Cattaraugus made knives for various applications, including the military during the second world war. Since dating these knives can be difficult, discovering that a particular one was made for military use immediately sheds light on the knife’s approximate age.
Some collectors and academics have studied the history of the Cattaraugus knives. Their books shed light on the lineage of these confusing knives and make it a bit easier to date them. In some cases, there are guides that you can use to date a blade.
Books and guides provide in-depth descriptions that can help you date a knife even without its model number. These descriptions are important because sometimes the number gets lost.
RITCHIE, R., & STEWART, R. (2000). Cattaraugus Cutlery Co.: identification and values. Paducah, KY, Collector Books – is one of the book for identification.
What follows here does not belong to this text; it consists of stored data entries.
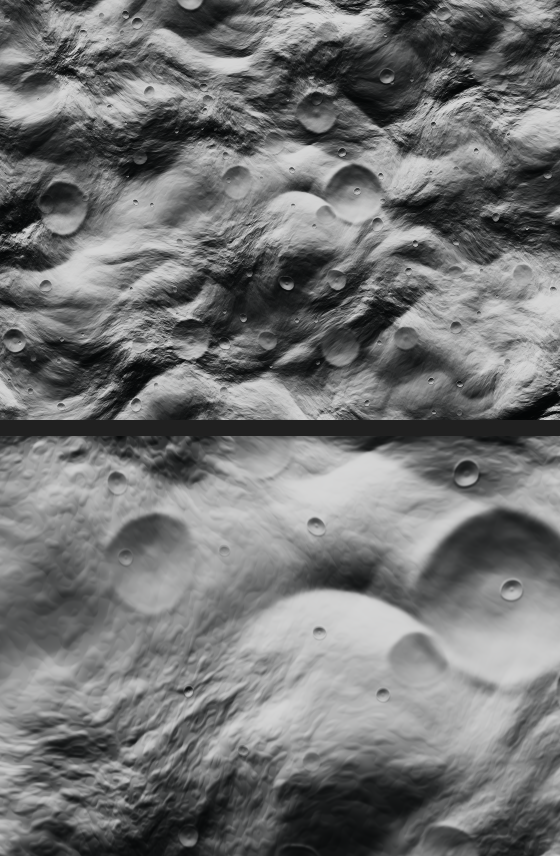
Top, the full canvas; bottom, a detail of the centre.
Give the GLSL for this texture, as a Shadertoy shader.

```glsl
const vec2  LIGHT_DIR     = vec2(-0.17, 0.985);
const float SAMPLE_STEP   = 0.0020;
const float SLOPE_GAIN    = 0.95;
const float SLOPE_BIAS    = 0.0;
const float SHADOW_TONE   = 0.02;
const float SUNLIT_TONE   = 0.84;
const vec3  SHADOW_TINT   = vec3(-0.005, 0.002, 0.004);
const float HILL_HEIGHT   = 0.21;
const float VALLEY_HEIGHT = 0.135;
const float DETAIL_HEIGHT = 0.072;
const float DETAIL_GAIN   = 0.42;
const int   DETAIL_OCTAVES = 5;
const float CRATER_DEPTH  = 0.68;
const float RIM_HEIGHT    = 0.10;
const mat2  OCTAVE_TURN   = mat2(0.8, 0.6, -0.6, 0.8);

vec2 hash2(vec2 p) {
    vec3 q = fract(p.xyx * vec3(0.1031, 0.1030, 0.0973));
    q += dot(q, q.yzx + 33.33);
    return fract((q.xx + q.yz) * q.zy);
}

float cornerSlope(vec2 cell, vec2 corner, vec2 f) {
    float angle = 6.2832 * hash2(cell + corner + 57.0).x;
    return dot(vec2(cos(angle), sin(angle)), f - corner);
}

// Gradient noise with quintic interpolation
float noise(vec2 p) {
    vec2 i = floor(p), f = p - i;
    vec2 u = f * f * f * (f * (f * 6.0 - 15.0) + 10.0);
    float low  = mix(cornerSlope(i, vec2(0, 0), f), cornerSlope(i, vec2(1, 0), f), u.x);
    float high = mix(cornerSlope(i, vec2(0, 1), f), cornerSlope(i, vec2(1, 1), f), u.x);
    return mix(low, high, u.y);
}

vec2 noise2(vec2 p) {
    return vec2(noise(p), noise(p + vec2(31.7, 12.3)));
}

// Rounded absolute value: narrow valleys between swelling hills
float crease(float n, float rounding) {
    return sqrt(n * n + rounding * rounding);
}

// Hills, valleys and wrinkled fine relief
float terrain(vec2 p) {
    vec2 bent = p + 0.07 * noise2(p * 2.7) + 0.012 * noise2(p * 11.0);
    float h = HILL_HEIGHT * noise(bent * vec2(2.9, 3.4) + 4.0);
    h += VALLEY_HEIGHT * crease(noise(bent * vec2(5.0, 5.8) + 19.0), 0.035);

    float roughness = mix(0.4, 1.25, smoothstep(-0.3, 0.4, noise(p * 3.6 + 41.0)));
    vec2 q = (bent + 0.06 * noise2(bent * 5.0 + 7.0)) * vec2(8.0, 9.0);
    float amplitude = DETAIL_HEIGHT;
    for (int i = 0; i < DETAIL_OCTAVES; i++) {
        float n = noise(q);
        h += amplitude * mix(n, crease(n, 0.025), 0.55);
        q = OCTAVE_TURN * q * 2.05 + 13.7;
        amplitude *= DETAIL_GAIN * (i == 0 ? roughness : 1.0);
    }
    return h;
}

// One layer of scattered craters: x is height, y is floor coverage
vec2 craterLayer(vec2 p, float cells, float density, vec2 radii, float seed) {
    vec2 g = p * cells, base = floor(g), result = vec2(0);
    for (int y = -1; y <= 1; y++)
    for (int x = -1; x <= 1; x++) {
        vec2 cell = base + vec2(x, y);
        vec2 kind = hash2(cell + seed);
        if (kind.x > density) continue;
        vec2 centre = cell + 0.22 + 0.56 * hash2(cell + seed + 71.0);
        vec2 trait = hash2(cell + seed + 139.0);
        float radius = mix(radii.x, radii.y, kind.y * kind.y);
        float d = length(g - centre) / radius;
        float bowl = 1.0 - smoothstep(0.2, 1.04, d);
        float rim = exp(-pow((d - 1.03) / 0.13, 2.0));
        float peak = 0.06 * step(0.7, trait.y) * exp(-d * d * 60.0);
        float freshness = mix(0.25, 1.0, trait.x);
        float shape = RIM_HEIGHT * rim - CRATER_DEPTH * bowl + peak;
        result.x += shape * freshness * radius / cells;
        result.y = max(result.y, 1.0 - smoothstep(0.85, 1.15, d));
    }
    return result;
}

vec2 craters(vec2 p) {
    vec2 q = p + 0.008 * noise2(p * 14.0) + 0.0015 * noise2(p * 60.0);
    vec2 big    = craterLayer(q, 3.3, 0.55, vec2(0.11, 0.24), 11.0);
    vec2 medium = craterLayer(q, 7.0, 0.35, vec2(0.09, 0.20), 223.0);
    vec2 small  = craterLayer(q, 18.0, 0.24, vec2(0.07, 0.18), 431.0);
    return vec2(big.x + medium.x + small.x, max(big.y, max(medium.y, small.y)));
}

void mainImage(out vec4 fragColor, in vec2 fragCoord) {
    vec2 p = fragCoord / iResolution.y + 3.0;
    vec2 offset = 0.5 * SAMPLE_STEP * LIGHT_DIR;

    // Slopes facing the light; crater floors calm the terrain beneath
    vec2 behind = craters(p - offset), ahead = craters(p + offset);
    float groundSlope = (terrain(p - offset) - terrain(p + offset)) / SAMPLE_STEP;
    float craterSlope = (behind.x - ahead.x) / SAMPLE_STEP;
    float calm = 0.65 * 0.5 * (behind.y + ahead.y);
    float slope = groundSlope * (1.0 - calm) + craterSlope;

    // Patchy surface brightness and soft tonal limits
    slope += SLOPE_BIAS + 0.5 * noise(p * 3.1 + 83.0);
    float lit = 0.5 + 0.5 * tanh(SLOPE_GAIN * slope);
    float tone = mix(SHADOW_TONE, SUNLIT_TONE, lit);
    fragColor = vec4(tone + SHADOW_TINT * (1.0 - tone), 1.0);
}
```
Ask The Experts
Cattaraugus knives come in so many models that it’s difficult for one person to know all the versions.
Fortunately, knife collectors depend on their knowledge to make a living, so they conduct tons of research. Ask several collectors about your knife to get an accurate date.
Cattaraugus Knives History
James Champlin and Tint Champlin started Cattaraugus Cutlery Company as JBE Chaplin and Son in 1882. Four years later, the firm’s name was changed to Cattaraugus Cutlery company when four relatives joined.
Originally a jobbing operation, Cattaraugus Company began manufacturing knives in 1890 after acquiring knife-making equipment.
The firm remained in operation until 1963 under the leadership of the Champlins. During this time, they made over 100 versions of knives.
Cattaraugus made knives for the military during World War Two. These knives were so good that the military awarded them the ‘E’ mark of excellence. A notable knife made during this time is the 225Q blade, nicknamed the Commando knife.
Why Did Camillus Go Out Of Business?
Camillus’ problems started mounting when overseas knife makers took a major portion of the market, reducing the firm’s earnings. The company’s poor management didn’t help the situation, and soon, the company faced bankruptcy.
Camillus’ low revenue forced the management to announce salary cuts, but this measure proved unpopular.
After a long strike, the company’s workers finally agreed to the salary reductions, but by then, the firm could only accept a fraction of the original workers.
The firm’s worker’s union problems and the increased competition saw Camillus lose many customers, declaring bankruptcy in early 2007. The company’s assets were auctioned later that year, marking its end.
How To Identify Fake Cattaraugus Knives?
Cattaraugus knives have grown in value over time, and some unscrupulous dealers are known to scam unknowing buyers.
To identify an original knife, check the tang stamp. If the font seems a bit off, smaller, or poorly written, the knife is most likely a rip-off.
Dating a Cattaraugus knife is challenging since the tang stamps are unreliable. However, the information on the stamp can help point you in the right direction and identify the blade as an original.
Model number indicates the knife’s era by showing whether the blade was made for civilian or military use.
Catalogs and books are great for dating Cattaraugus knives, even if you have little knowledge about the blades. In extreme cases, ask for help from experts.
However, since there are over 100 types of Cattaraugus knives, you should consult several experts to get an accurate date of manufacture.